No one can teach talent, but the practical skills of the professional writer’s craft can certainly be taught. The correct and imaginative use of these kills can shorten any beginner’s apprenticeship by years. This is the book for writers who want to turn rejection slips into cashable checks.”

In addition to some of the points Browne and King discuss, such as characterization, Swain discusses broader issues for modern writers, such as conflict and story arc. He also discusses at the beginning of his book some of the “why” and “how” behind our chosen career. Why should a writer bother writing if it’s so hard? How can a writer reduce the painful trial-and-error period of learning to write well? Not as easy a read as Browne and King’s book, but definitely worth your time.

lea schafer, editor, editing, fiction, self-editing, the first five pages, noah lukemanThe First Five Pages by Noah Lukeman

Blurb:

“Whether you are a novice writer or a veteran who has already had your work published, rejection is often a frustrating reality. Literary agents and editors receive and reject hundreds of manuscripts each month. While it’s the job of these publishing professionals to be discriminating, it’s the job of the writer to produce a manuscript that immediately stands out among the vast competition. And those outstanding qualities, says New York literary agent Noah Lukeman, have to be apparent from the first five pages.

The First Five Pages reveals the necessary elements of good writing, whether it be fiction, nonfiction, journalism, or poetry, and points out errors to be avoided[…] With exercises at the end of each chapter, this invaluable reference will allow novelists, journalists, poets and screenwriters alike to improve their technique as they learn to eliminate even the most subtle mistakes that are cause for rejection.
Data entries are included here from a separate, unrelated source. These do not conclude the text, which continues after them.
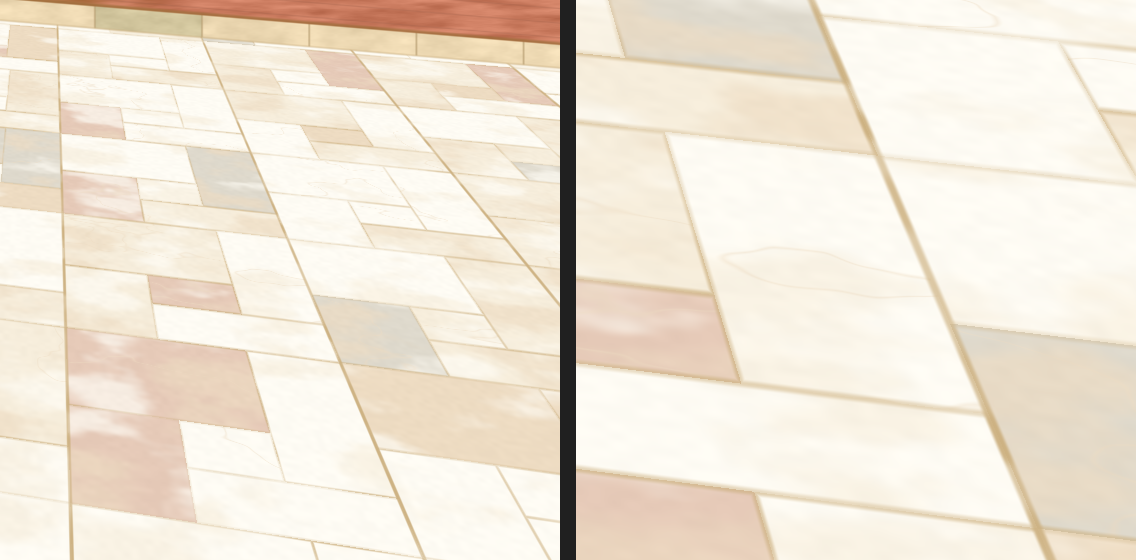
Left: the whole. Right: its middle third, enlarged.
A Shadertoy shader for this texture:

```glsl
// Pale sandstone paving in perspective, with a tan kerb and a red wall along the top.

// Ground plane: vanishing point, horizon tilt, far edge (offset, slope), grid origin and pitch
const vec2 VANISH = vec2(0.086, -0.573);
const float HORIZON_TILT = 0.0346;
const vec2 FAR_EDGE = vec2(0.036, 0.0853);
const vec2 GRID_ORIGIN = vec2(0.027, 0.0104);
const vec2 GRID_PITCH = vec2(0.407, 0.0569);

// Stone layout inside one repeat, which is 1 column wide and 2 rows deep
const float NARROW_SPLIT = 0.355;
const float WIDE_SPLIT = 0.68;
const float SHORT_SPLIT = 1.48;
const float SPLIT_JITTER = 0.025;

// Joints, kerb and wall
const float COLUMN_JOINT = 0.0023;
const float STONE_JOINT = 0.0016;
const float SOFTNESS = 0.0016;
const vec2 WALL_EDGE = vec2(-0.0026, 0.083);
const float KERB_LENGTH = 0.1914;
const float COURSE_HEIGHT = 0.026;

const vec3 WHITE = vec3(0.995, 0.985, 0.955);
const vec3 CREAM = vec3(0.965, 0.93, 0.86);
const vec3 TAN = vec3(0.93, 0.86, 0.76);
const vec3 GREY = vec3(0.87, 0.85, 0.80);
const vec3 ROSE = vec3(0.90, 0.79, 0.72);
const vec3 JOINT = vec3(0.80, 0.69, 0.50);
const vec3 KERB = vec3(0.93, 0.85, 0.70);
const vec3 MOSS = vec3(0.80, 0.76, 0.60);
const vec3 BRICK = vec3(0.79, 0.48, 0.37);
const vec3 BROWN = vec3(0.69, 0.48, 0.26);

float hash(vec2 p) {
    vec3 q = fract(p.xyx * vec3(0.1031, 0.1030, 0.0973));
    q += dot(q, q.yzx + 33.33);
    return fract((q.x + q.y) * q.z);
}

float noise(vec2 p) {
    vec2 i = floor(p), f = fract(p);
    f = f * f * (3.0 - 2.0 * f);
    return mix(mix(hash(i), hash(i + vec2(1, 0)), f.x),
               mix(hash(i + vec2(0, 1)), hash(i + vec2(1, 1)), f.x), f.y);
}

float fbm(vec2 p) {
    float sum = 0.0, amp = 0.5;
    for (int i = 0; i < 4; i++) {
        sum += amp * noise(p);
        p = p * 2.03 + 17.7;
        amp *= 0.5;
    }
    return sum / 0.9375;
}

float line(float d, float halfWidth, float aa) {
    return 1.0 - smoothstep(halfWidth - aa, halfWidth + aa, d);
}

// Rectangle (min xy, max xy) of the stone at f within a repeat; part tells the five apart
vec4 stoneRect(vec2 f, vec2 cell, out float part) {
    float jitter = SPLIT_JITTER * (2.0 * hash(cell + 5.5) - 1.0);
    float narrow = NARROW_SPLIT + jitter, wide = WIDE_SPLIT - jitter;
    float depth = SHORT_SPLIT + jitter;
    if (f.x < wide && f.y < 1.0) { part = 0.0; return vec4(0, 0, wide, 1); }
    if (f.x < narrow) { part = 1.0; return vec4(0, 1, narrow, 2); }
    if (f.y > depth) { part = 2.0; return vec4(narrow, depth, 1, 2); }
    if (f.x > wide) { part = 3.0; return vec4(wide, 0, 1, depth); }
    part = 4.0;
    return vec4(narrow, 1, wide, depth);
}

vec3 stoneColor(float tone, float cloud) {
    vec3 c = tone < 0.44 ? WHITE : tone < 0.76 ? CREAM : tone < 0.87 ? TAN : tone < 0.95 ? GREY : ROSE;
    c = mix(c, tone < 0.44 ? CREAM : TAN, 0.65 * smoothstep(0.52, 0.75, cloud));
    return mix(c, WHITE, 0.7 * smoothstep(0.48, 0.25, cloud));
}

vec3 paving(vec2 p, float w, float ahead, float aa) {
    float ray = (p.x - VANISH.x) / w;
    vec2 g = (vec2(ray, ahead / w) - GRID_ORIGIN) / GRID_PITCH;
    vec2 cell = floor(g / vec2(1, 2));
    vec2 f = g - cell * vec2(1, 2);
    float part;
    vec4 r = stoneRect(f, cell, part);
    vec2 id = cell * vec2(7, 11) + vec2(part * 3.0, part);

    // Stone tone with washed clouds and thin veins
    float cloud = fbm(g * vec2(3.0, 2.2) + hash(id + 2.0) * 40.0);
    vec3 c = stoneColor(hash(id + 31.0), cloud);
    float vein = abs(fbm(g * vec2(2.0, 1.6) + hash(id) * 60.0) - 0.5);
    c = mix(c, TAN, 0.45 * line(vein, 0.004, 0.008) * step(0.6, hash(id + 8.0)));
    c += 0.018 * (noise(g * vec2(45, 22)) - 0.5);

    // Joint distances, scaled from the ground back to the canvas
    vec2 toCanvas = GRID_PITCH * vec2(w / sqrt(1.0 + ray * ray), w * w / (w - ahead));
    vec2 inner = min(f - r.xy, r.zw - f) * toCanvas;
    float columnEdge = min(f.x, 1.0 - f.x) * toCanvas.x;
    float wear = smoothstep(0.2, 0.7, noise(g * vec2(4, 5) + 9.0));
    float faint = mix(0.25, 0.75, hash(id + 4.0)) * mix(0.5, 1.0, wear);
    c = mix(c, JOINT, faint * line(min(inner.x, inner.y), STONE_JOINT * w, aa));
    return mix(c, JOINT, mix(0.55, 0.9, wear) * line(columnEdge, COLUMN_JOINT * w, aa));
}

vec3 kerb(vec2 p, float aa) {
    float k = (p.x + 0.022) / KERB_LENGTH;
    vec3 c = mix(KERB, MOSS, 0.8 * step(0.75, hash(vec2(floor(k), 3.0))));
    c += 0.14 * (fbm(p * vec2(22, 55)) - 0.5);
    float d = min(fract(k), 1.0 - fract(k)) * KERB_LENGTH;
    return mix(c, JOINT * 0.9, 0.7 * line(d, STONE_JOINT, aa));
}

vec3 wall(vec2 p, float height, float aa) {
    float grain = fbm(p * vec2(14, 90));
    vec3 c = mix(BROWN, BRICK, smoothstep(0.05, 0.4, p.x + 0.2 * grain)) + 0.22 * (grain - 0.5);
    float course = abs(fract(height / COURSE_HEIGHT) - 0.5) * COURSE_HEIGHT;
    c = mix(c, BRICK * 0.82, 0.4 * line(course, 0.001, aa));
    return mix(c, BROWN * 0.9, 0.8 * line(height, 0.005, 0.003));
}

void mainImage(out vec4 fragColor, in vec2 fragCoord) {
    vec2 p = vec2(fragCoord.x, iResolution.y - fragCoord.y) / iResolution.y;
    float aa = max(SOFTNESS, 1.0 / iResolution.y);
    float w = p.y - VANISH.y - HORIZON_TILT * (p.x - VANISH.x);
    float ahead = p.y - FAR_EDGE.x - FAR_EDGE.y * p.x;
    float height = WALL_EDGE.x + WALL_EDGE.y * p.x - p.y;

    vec3 c = mix(kerb(p, aa), paving(p, w, ahead, aa), smoothstep(-aa, aa, ahead));
    c = mix(c, JOINT, 0.5 * line(abs(ahead), STONE_JOINT, aa));
    c = mix(c, wall(p, height, aa), smoothstep(-aa, aa, height));
    fragColor = vec4(clamp(c, 0.0, 1.0), 1.0);
}
```
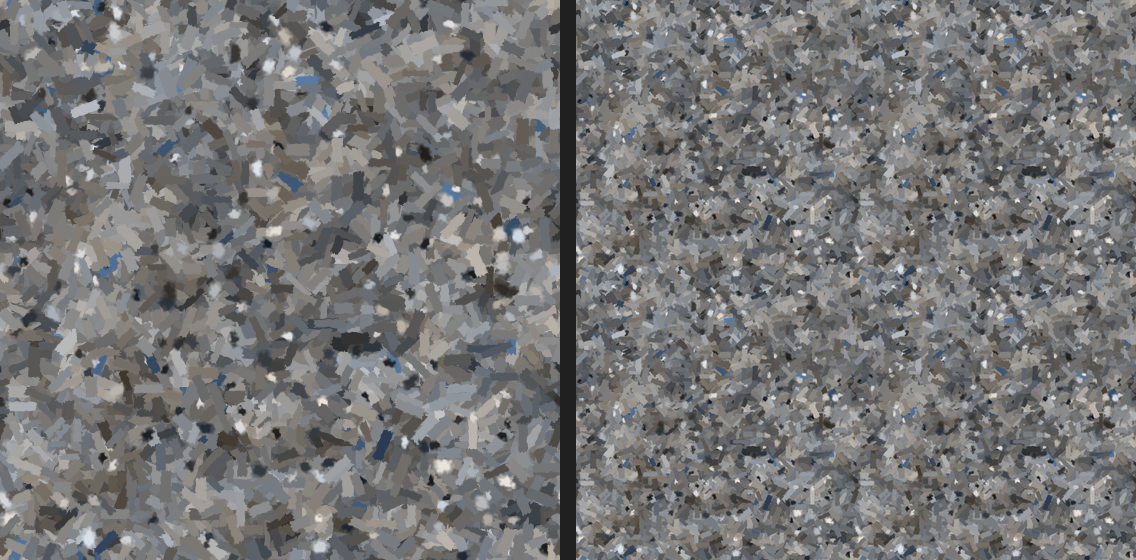
Left: one tile. Right: repeated 2 by 2.
Write a WebGL 2 fragment shader that draws this texture.

```glsl
#version 300 es
precision highp float;
// Seamless grey gravel painted with short flat brush strokes and soft pebbles.

#define GRID 30.0          // stroke cells per side
#define LAYERS 6           // stroke layers, the last one sparse
#define TOP_SHARE 0.26     // share of strokes kept in the last layer
#define MEAN_TONE 0.463
#define STROKE_RANGE 0.15  // tone spread from stroke to stroke
#define FIELD_RANGE 0.40   // tone spread shared by neighbours
#define TINT 0.06          // strength of the warm and cool tints
#define PEBBLES 0.25       // mean share of cells holding a pebble
#define EDGE 0.0015        // softness of stroke edges
#define RAGGED 0.11        // roughness of outlines, in cells

const float PI = 3.14159;
out vec4 fragColor;
uniform vec2 u_resolution;

// Three random values in 0..1 for a cell and a seed.
vec3 hash3(vec2 cell, float seed) {
  uvec3 v = uvec3(cell, seed) * 1664525u + 1013904223u;
  v.x += v.y * v.z; v.y += v.z * v.x; v.z += v.x * v.y;
  v ^= v >> 16u;
  v.x += v.y * v.z; v.y += v.z * v.x; v.z += v.x * v.y;
  return vec3(v >> 8u) / 16777216.0;
}

// Smooth noise that wraps after n cells.
float noise(vec2 p, float n, float seed) {
  vec2 q = p * n, i = floor(q), f = fract(q);
  f = f * f * (3.0 - 2.0 * f);
  vec2 a = mod(i, n), b = mod(i + 1.0, n);
  return mix(mix(hash3(a, seed).x, hash3(vec2(b.x, a.y), seed).x, f.x),
             mix(hash3(vec2(a.x, b.y), seed).x, hash3(b, seed).x, f.x), f.y);
}

mat2 rotation(float angle) {
  float c = cos(angle), s = sin(angle);
  return mat2(c, -s, s, c);
}

// Grey with a warm (hue 1) or cool (hue 0) tint.
vec3 stoneColor(float tone, float hue) {
  float warmth = (hue * 2.0 - 1.0) * TINT;
  return tone + warmth * vec3(0.75, 0.05, -0.85);
}

// Periodic density of the pebbles, mean 0.5.
float cluster(vec2 p) {
  return 0.5 + 0.25 * sin(2.0 * PI * (p.x + 2.0 * p.y) + 1.0)
             + 0.2 * sin(2.0 * PI * (3.0 * p.x - p.y) + 4.0);
}

void paintStrokes(inout vec3 color, vec2 p, vec2 wobble, float layer, float keep) {
  vec2 shift = layer * vec2(0.37, 0.61);
  vec2 g = p * GRID + shift, base = floor(g);
  float soft = max(EDGE, 0.7 / u_resolution.y) * GRID;
  for (int y = -1; y <= 1; y++)
  for (int x = -1; x <= 1; x++) {
    vec2 cell = base + vec2(x, y), id = mod(cell, GRID);
    vec3 place = hash3(id, layer * 3.0 + 1.0);
    vec3 shape = hash3(id, layer * 3.0 + 2.0);
    if (shape.z > keep) continue;
    vec2 center = cell + place.xy;
    // Angles come in eight steps, so many strokes are upright or level.
    vec2 q = rotation(PI * floor(place.z * 8.0) / 8.0) * (g + wobble - center);
    vec2 halfSize = mix(vec2(0.44, 0.16), vec2(0.88, 0.32), shape.xy);
    halfSize.x -= 0.03 * sin(q.y * 31.0 + place.x * 20.0);
    vec2 d = abs(q) - halfSize;
    float cover = 1.0 - smoothstep(-soft, soft, max(d.x, d.y));
    if (cover <= 0.0) continue;
    vec3 dye = hash3(id, layer * 3.0 + 3.0);
    vec2 at = (center - shift) / GRID;
    float tone = MEAN_TONE + STROKE_RANGE * (dye.x + dye.y - 1.0)
               + FIELD_RANGE * (noise(at, 26.0, 50.0) - 0.5);
    float hue = mix(dye.z, noise(at, 14.0, 51.0), 0.45);
    vec3 paint = stoneColor(tone, hue);
    // A few strokes are plainly blue.
    if (dye.z < 0.01) paint = tone * vec3(0.55, 0.78, 1.05);
    color = mix(color, paint, cover);
  }
}

void paintPebbles(inout vec3 color, vec2 p, vec2 wobble) {
  vec2 g = p * GRID, base = floor(g);
  for (int y = -1; y <= 1; y++)
  for (int x = -1; x <= 1; x++) {
    vec2 cell = base + vec2(x, y), id = mod(cell, GRID);
    vec3 place = hash3(id, 60.0), shape = hash3(id, 61.0), dye = hash3(id, 62.0);
    vec2 center = cell + place.xy;
    if (place.z > PEBBLES * 2.0 * cluster(center / GRID)) continue;
    vec2 q = rotation(PI * shape.x) * (g + wobble * 2.0 - center);
    float radius = mix(0.28, 0.58, shape.y * shape.y);
    float dist = length(q * vec2(0.8, 1.0 + 0.5 * shape.z)) / radius;
    float cover = 1.0 - smoothstep(0.35, 1.05, dist);
    bool bright = dye.x < 0.54;
    float tone = bright ? mix(0.66, 0.9, dye.y) : mix(0.1, 0.26, dye.y);
    vec3 paint = stoneColor(tone, bright ? dye.z : dye.z * 0.7);
    color = mix(color, paint, cover);
  }
}

void main() {
  vec2 p = gl_FragCoord.xy / u_resolution;
  vec2 wobble = RAGGED * (vec2(noise(p, 170.0, 70.0), noise(p, 170.0, 71.0)) - 0.5);
  vec3 color = stoneColor(MEAN_TONE - 0.06, 0.5);
  for (int i = 0; i < LAYERS - 1; i++) paintStrokes(color, p, wobble, float(i), 1.0);
  paintPebbles(color, p, wobble);
  paintStrokes(color, p, wobble, float(LAYERS - 1), TOP_SHARE);
  fragColor = vec4(clamp(color, 0.0, 1.0), 1.0);
}
```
The First Five Pages will help writers at every stage take their art to a higher — and more successful — level.”

Lukeman’s book covers a plethora of topics that can hinder a writer’s manuscript from being its best. Though Lukeman focuses more on literary fiction as opposed to commercial fiction, his explanations of each topic are perfect for beginners who need information on both overarching concepts and basics like word choice, all in one place, and his examples and ending exercises make it easy to see exactly what he’s talking about. A fast, easy-to-understand read.

As I said above, these are just a few of the hundreds of books to choose from. Once you’ve identified the areas in your writing that need the most work, you can find books devoted just to that area, whether it be dialogue or characterization or grammar. Ask your writer friends what books or other resources helped them as well. The one key is to never stop learning and growing in your craft.

Be sure and check back May 1st for the next installment of the blog. Next month, the worst grammar mistakes you can make!

– Lea

*Top photo courtesy of idan586.